> [WHAT IS REQUIRED] Reproduce every record below word for word and include no pictures.

> [SOURCE DATA]
====
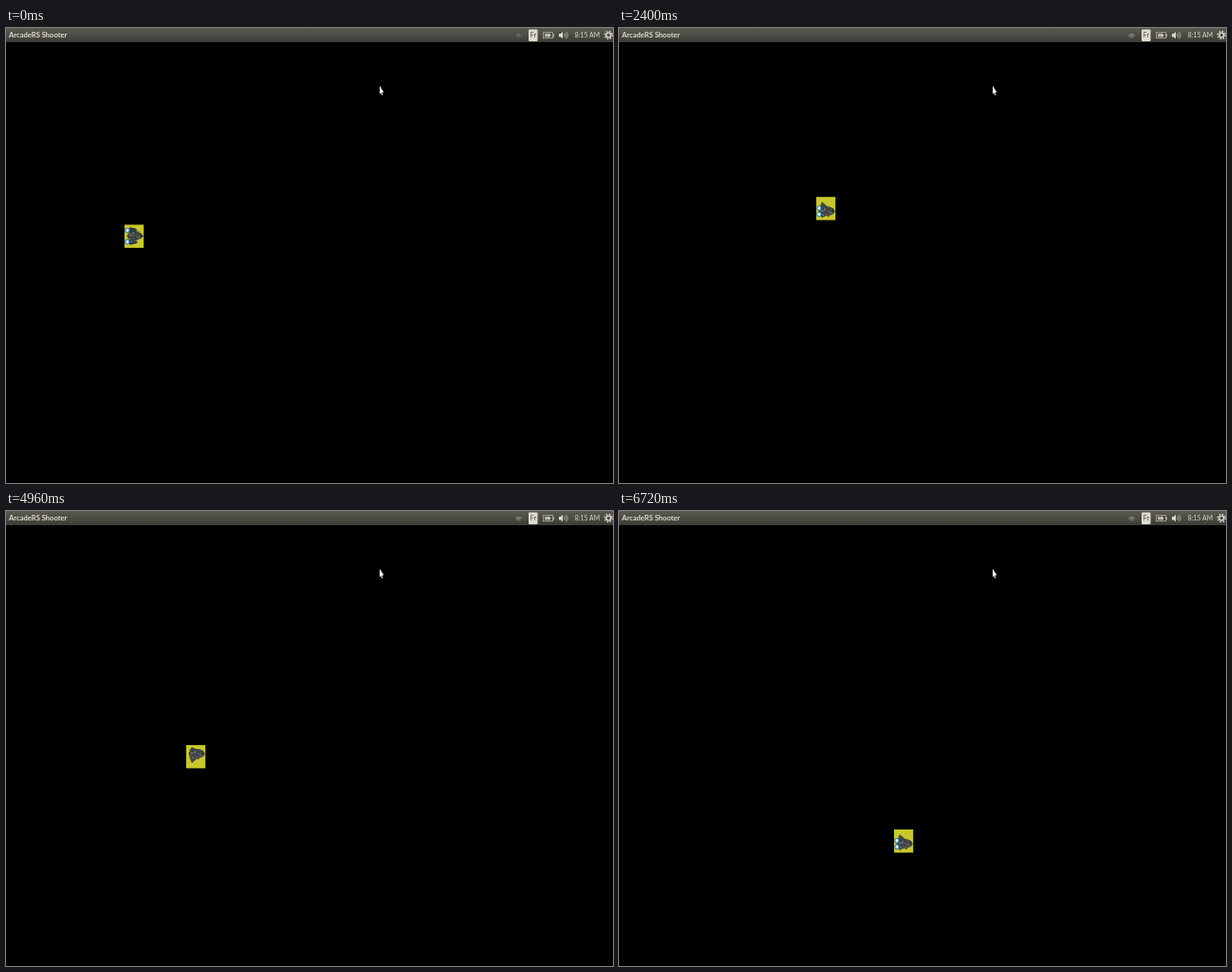
Recreate the animation shown at these times as an HTML page with a canvas. Size 640x480 px, loop 6880 ms.

```html
<!DOCTYPE html>
<html>
<head>
<meta charset="utf-8">
<style>
html, body { margin: 0; width: 100%; height: 100%; overflow: hidden; background: #000; }
canvas { display: block; }
</style>
</head>
<body>
<canvas id="stage" width="640" height="480"></canvas>
<script>
const ctx = document.getElementById('stage').getContext('2d');
const LOOP = 6880, STEP = 160;
const INK = '#dfdbd2', DIM = '#b3afa6';
const METAL = ['#85878a', '#6e6252', '#22272a', '#566267'];

// Turning points of the flight; straight, even motion between them
const turns = [
  { at: 640, x: 125, y: 207.5 }, { at: 1760, x: 175, y: 122 },
  { at: 1920, x: 177, y: 137 }, { at: 3040, x: 249.3, y: 233.2 },
  { at: 3360, x: 249, y: 269 }, { at: 4000, x: 198.7, y: 235 },
  { at: 4160, x: 189, y: 222 }, { at: 4640, x: 219, y: 261 },
  { at: 4960, x: 190, y: 247 }, { at: 5120, x: 181, y: 235 },
  { at: 5440, x: 216, y: 240 }, { at: 6720, x: 290, y: 336 }
];

function seeded(seed) {
  return () => (seed = seed * 16807 % 2147483647) / 2147483647;
}

function rect(color, x, y, w, h) {
  ctx.fillStyle = color;
  ctx.fillRect(x, y, w, h);
}

function triangle(color, x1, y1, x2, y2, x3, y3) {
  ctx.fillStyle = color;
  ctx.beginPath();
  ctx.moveTo(x1, y1);
  ctx.lineTo(x2, y2);
  ctx.lineTo(x3, y3);
  ctx.fill();
}

function oval(color, x, y, rx, ry = rx) {
  ctx.fillStyle = color;
  ctx.beginPath();
  ctx.ellipse(x, y, rx, ry, 0, 0, 7);
  ctx.fill();
}

function arc(color, width, x, y, r, from = 0, to = 2 * Math.PI) {
  ctx.strokeStyle = color;
  ctx.lineWidth = width;
  ctx.beginPath();
  ctx.arc(x, y, r, from, to);
  ctx.stroke();
}

function text(str, x, font, color = INK) {
  ctx.font = font + ' Lato, sans-serif';
  ctx.fillStyle = color;
  ctx.fillText(str, x, 10.4);
}

function drawBar(t) {
  const shade = ctx.createLinearGradient(0, 0, 0, 15);
  shade.addColorStop(0, '#5b5a52');
  shade.addColorStop(1, '#3c3b37');
  rect(shade, 0, 0, 640, 15);
  text('ArcadeRS Shooter', 3, 'bold 7.6px');
  text('8:15 AM', 599.8, '6.8px');

  const signal = t < 2400 ? '#87857d' : DIM;
  for (let r = 0.5; r < 6; r += 1.9) arc(signal, 0.9, 540.5, 11, r, -2.4, -0.74);

  ctx.fillStyle = INK;
  ctx.beginPath();
  ctx.roundRect(551, 1.5, 9.5, 12.5, 1);
  ctx.fill();
  text('Fr', 552.8, '7px', '#45443f');

  // Battery
  ctx.strokeStyle = DIM;
  ctx.lineWidth = 0.8;
  ctx.strokeRect(566.5, 4.7, 10, 6);
  rect(DIM, 577, 6.3, 1, 3);
  rect(DIM, 568, 6, 3, 3.4);
  triangle(INK, 573, 5, 570, 8.2, 573, 8.2);
  triangle(INK, 571.5, 10.6, 575, 7.2, 572, 7.2);

  // Speaker
  rect(INK, 583, 6, 2, 3.4);
  triangle(INK, 583.5, 7.7, 587, 3.8, 587, 11.6);
  for (let r = 2; r < 6; r += 1.7) arc(DIM, 0.8, 586.8, 7.7, r, -0.8, 0.8);

  // Gear
  arc(INK, 1.4, 635.3, 7.5, 2.4);
  ctx.setLineDash([Math.PI / 2]);
  arc(INK, 1.4, 635.3, 7.5, 4);
  ctx.setLineDash([]);
}

// bank: -1 climbing, 0 level, 1 diving
function drawShip(x, y, bank, flames) {
  const random = seeded(71);
  const mid = 12 + 3 * bank;
  const flameGap = bank ? 3.3 : 6;
  ctx.save();
  ctx.translate(x, y);
  rect('#c8c82b', 0, 0, 20.2, 24.4);
  ctx.translate(0, mid);
  for (const side of [-1, 1]) {
    const span = 10 - (side === bank ? 3 : 0);
    triangle('#454742', 3, side * 3, 6, side * span, 14, side * 3);
    if (!bank) oval('#343a3d', 8, side * 6, 5, 2.8);
  }
  oval('#3d4243', 11, 0, 8.5, bank ? 5 : 4);
  triangle('#3d4243', 13, -4, 20, 0, 13, 4);
  for (let i = 0; i < 34; i++) {
    const angle = random() * 2 * Math.PI, reach = Math.sqrt(random());
    const px = 11 + 7 * reach * Math.cos(angle), py = (bank ? 5 : 7) * reach * Math.sin(angle);
    rect(METAL[i % METAL.length], px, py, 1.6, 1);
  }
  if (flames) {
    for (const side of [-1, 1]) {
      oval('#2f83bd', 2.8, side * flameGap, 2.5, 2.8);
      oval('#e2f4fa', 3, side * flameGap, 1.5, 1.8);
    }
  }
  ctx.restore();
}

function fly(t) {
  const i = turns.findIndex(turn => turn.at >= t);
  const to = turns[i], from = turns[i - 1] || to;
  const k = i ? (t - from.at) / (to.at - from.at) : 0;
  const mix = axis => from[axis] + (to[axis] - from[axis]) * k;
  drawShip(mix('x'), mix('y'), Math.sign(to.y - from.y), to.x >= from.x - 1);
}

function drawCursor() {
  triangle('#fff', 394, 61, 394, 69.6, 398.2, 67.4);
  triangle('#fff', 395, 66, 396.2, 71, 397.4, 70.4);
}

function draw(now) {
  const t = Math.floor(now % LOOP / STEP) * STEP;
  rect('#000', 0, 0, 640, 480);
  drawBar(t);
  fly(t);
  drawCursor();
  requestAnimationFrame(draw);
}

requestAnimationFrame(draw);
</script>
</body>
</html>
```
====
> [ANSWER SPACE]
Recreate the animation shown at these times as an HTML page with a canvas. Size 640x480 px, loop 6880 ms.

```html
<!DOCTYPE html>
<html>
<head>
<meta charset="utf-8">
<style>
html, body { margin: 0; width: 100%; height: 100%; overflow: hidden; background: #000; }
canvas { display: block; }
</style>
</head>
<body>
<canvas id="stage" width="640" height="480"></canvas>
<script>
const ctx = document.getElementById('stage').getContext('2d');
const LOOP = 6880, STEP = 160;
const INK = '#dfdbd2', DIM = '#b3afa6';
const METAL = ['#85878a', '#6e6252', '#22272a', '#566267'];

// Turning points of the flight; straight, even motion between them
const turns = [
  { at: 640, x: 125, y: 207.5 }, { at: 1760, x: 175, y: 122 },
  { at: 1920, x: 177, y: 137 }, { at: 3040, x: 249.3, y: 233.2 },
  { at: 3360, x: 249, y: 269 }, { at: 4000, x: 198.7, y: 235 },
  { at: 4160, x: 189, y: 222 }, { at: 4640, x: 219, y: 261 },
  { at: 4960, x: 190, y: 247 }, { at: 5120, x: 181, y: 235 },
  { at: 5440, x: 216, y: 240 }, { at: 6720, x: 290, y: 336 }
];

function seeded(seed) {
  return () => (seed = seed * 16807 % 2147483647) / 2147483647;
}

function rect(color, x, y, w, h) {
  ctx.fillStyle = color;
  ctx.fillRect(x, y, w, h);
}

function triangle(color, x1, y1, x2, y2, x3, y3) {
  ctx.fillStyle = color;
  ctx.beginPath();
  ctx.moveTo(x1, y1);
  ctx.lineTo(x2, y2);
  ctx.lineTo(x3, y3);
  ctx.fill();
}

function oval(color, x, y, rx, ry = rx) {
  ctx.fillStyle = color;
  ctx.beginPath();
  ctx.ellipse(x, y, rx, ry, 0, 0, 7);
  ctx.fill();
}

function arc(color, width, x, y, r, from = 0, to = 2 * Math.PI) {
  ctx.strokeStyle = color;
  ctx.lineWidth = width;
  ctx.beginPath();
  ctx.arc(x, y, r, from, to);
  ctx.stroke();
}

function text(str, x, font, color = INK) {
  ctx.font = font + ' Lato, sans-serif';
  ctx.fillStyle = color;
  ctx.fillText(str, x, 10.4);
}

function drawBar(t) {
  const shade = ctx.createLinearGradient(0, 0, 0, 15);
  shade.addColorStop(0, '#5b5a52');
  shade.addColorStop(1, '#3c3b37');
  rect(shade, 0, 0, 640, 15);
  text('ArcadeRS Shooter', 3, 'bold 7.6px');
  text('8:15 AM', 599.8, '6.8px');

  const signal = t < 2400 ? '#87857d' : DIM;
  for (let r = 0.5; r < 6; r += 1.9) arc(signal, 0.9, 540.5, 11, r, -2.4, -0.74);

  ctx.fillStyle = INK;
  ctx.beginPath();
  ctx.roundRect(551, 1.5, 9.5, 12.5, 1);
  ctx.fill();
  text('Fr', 552.8, '7px', '#45443f');

  // Battery
  ctx.strokeStyle = DIM;
  ctx.lineWidth = 0.8;
  ctx.strokeRect(566.5, 4.7, 10, 6);
  rect(DIM, 577, 6.3, 1, 3);
  rect(DIM, 568, 6, 3, 3.4);
  triangle(INK, 573, 5, 570, 8.2, 573, 8.2);
  triangle(INK, 571.5, 10.6, 575, 7.2, 572, 7.2);

  // Speaker
  rect(INK, 583, 6, 2, 3.4);
  triangle(INK, 583.5, 7.7, 587, 3.8, 587, 11.6);
  for (let r = 2; r < 6; r += 1.7) arc(DIM, 0.8, 586.8, 7.7, r, -0.8, 0.8);

  // Gear
  arc(INK, 1.4, 635.3, 7.5, 2.4);
  ctx.setLineDash([Math.PI / 2]);
  arc(INK, 1.4, 635.3, 7.5, 4);
  ctx.setLineDash([]);
}

// bank: -1 climbing, 0 level, 1 diving
function drawShip(x, y, bank, flames) {
  const random = seeded(71);
  const mid = 12 + 3 * bank;
  const flameGap = bank ? 3.3 : 6;
  ctx.save();
  ctx.translate(x, y);
  rect('#c8c82b', 0, 0, 20.2, 24.4);
  ctx.translate(0, mid);
  for (const side of [-1, 1]) {
    const span = 10 - (side === bank ? 3 : 0);
    triangle('#454742', 3, side * 3, 6, side * span, 14, side * 3);
    if (!bank) oval('#343a3d', 8, side * 6, 5, 2.8);
  }
  oval('#3d4243', 11, 0, 8.5, bank ? 5 : 4);
  triangle('#3d4243', 13, -4, 20, 0, 13, 4);
  for (let i = 0; i < 34; i++) {
    const angle = random() * 2 * Math.PI, reach = Math.sqrt(random());
    const px = 11 + 7 * reach * Math.cos(angle), py = (bank ? 5 : 7) * reach * Math.sin(angle);
    rect(METAL[i % METAL.length], px, py, 1.6, 1);
  }
  if (flames) {
    for (const side of [-1, 1]) {
      oval('#2f83bd', 2.8, side * flameGap, 2.5, 2.8);
      oval('#e2f4fa', 3, side * flameGap, 1.5, 1.8);
    }
  }
  ctx.restore();
}

function fly(t) {
  const i = turns.findIndex(turn => turn.at >= t);
  const to = turns[i], from = turns[i - 1] || to;
  const k = i ? (t - from.at) / (to.at - from.at) : 0;
  const mix = axis => from[axis] + (to[axis] - from[axis]) * k;
  drawShip(mix('x'), mix('y'), Math.sign(to.y - from.y), to.x >= from.x - 1);
}

function drawCursor() {
  triangle('#fff', 394, 61, 394, 69.6, 398.2, 67.4);
  triangle('#fff', 395, 66, 396.2, 71, 397.4, 70.4);
}

function draw(now) {
  const t = Math.floor(now % LOOP / STEP) * STEP;
  rect('#000', 0, 0, 640, 480);
  drawBar(t);
  fly(t);
  drawCursor();
  requestAnimationFrame(draw);
}

requestAnimationFrame(draw);
</script>
</body>
</html>
```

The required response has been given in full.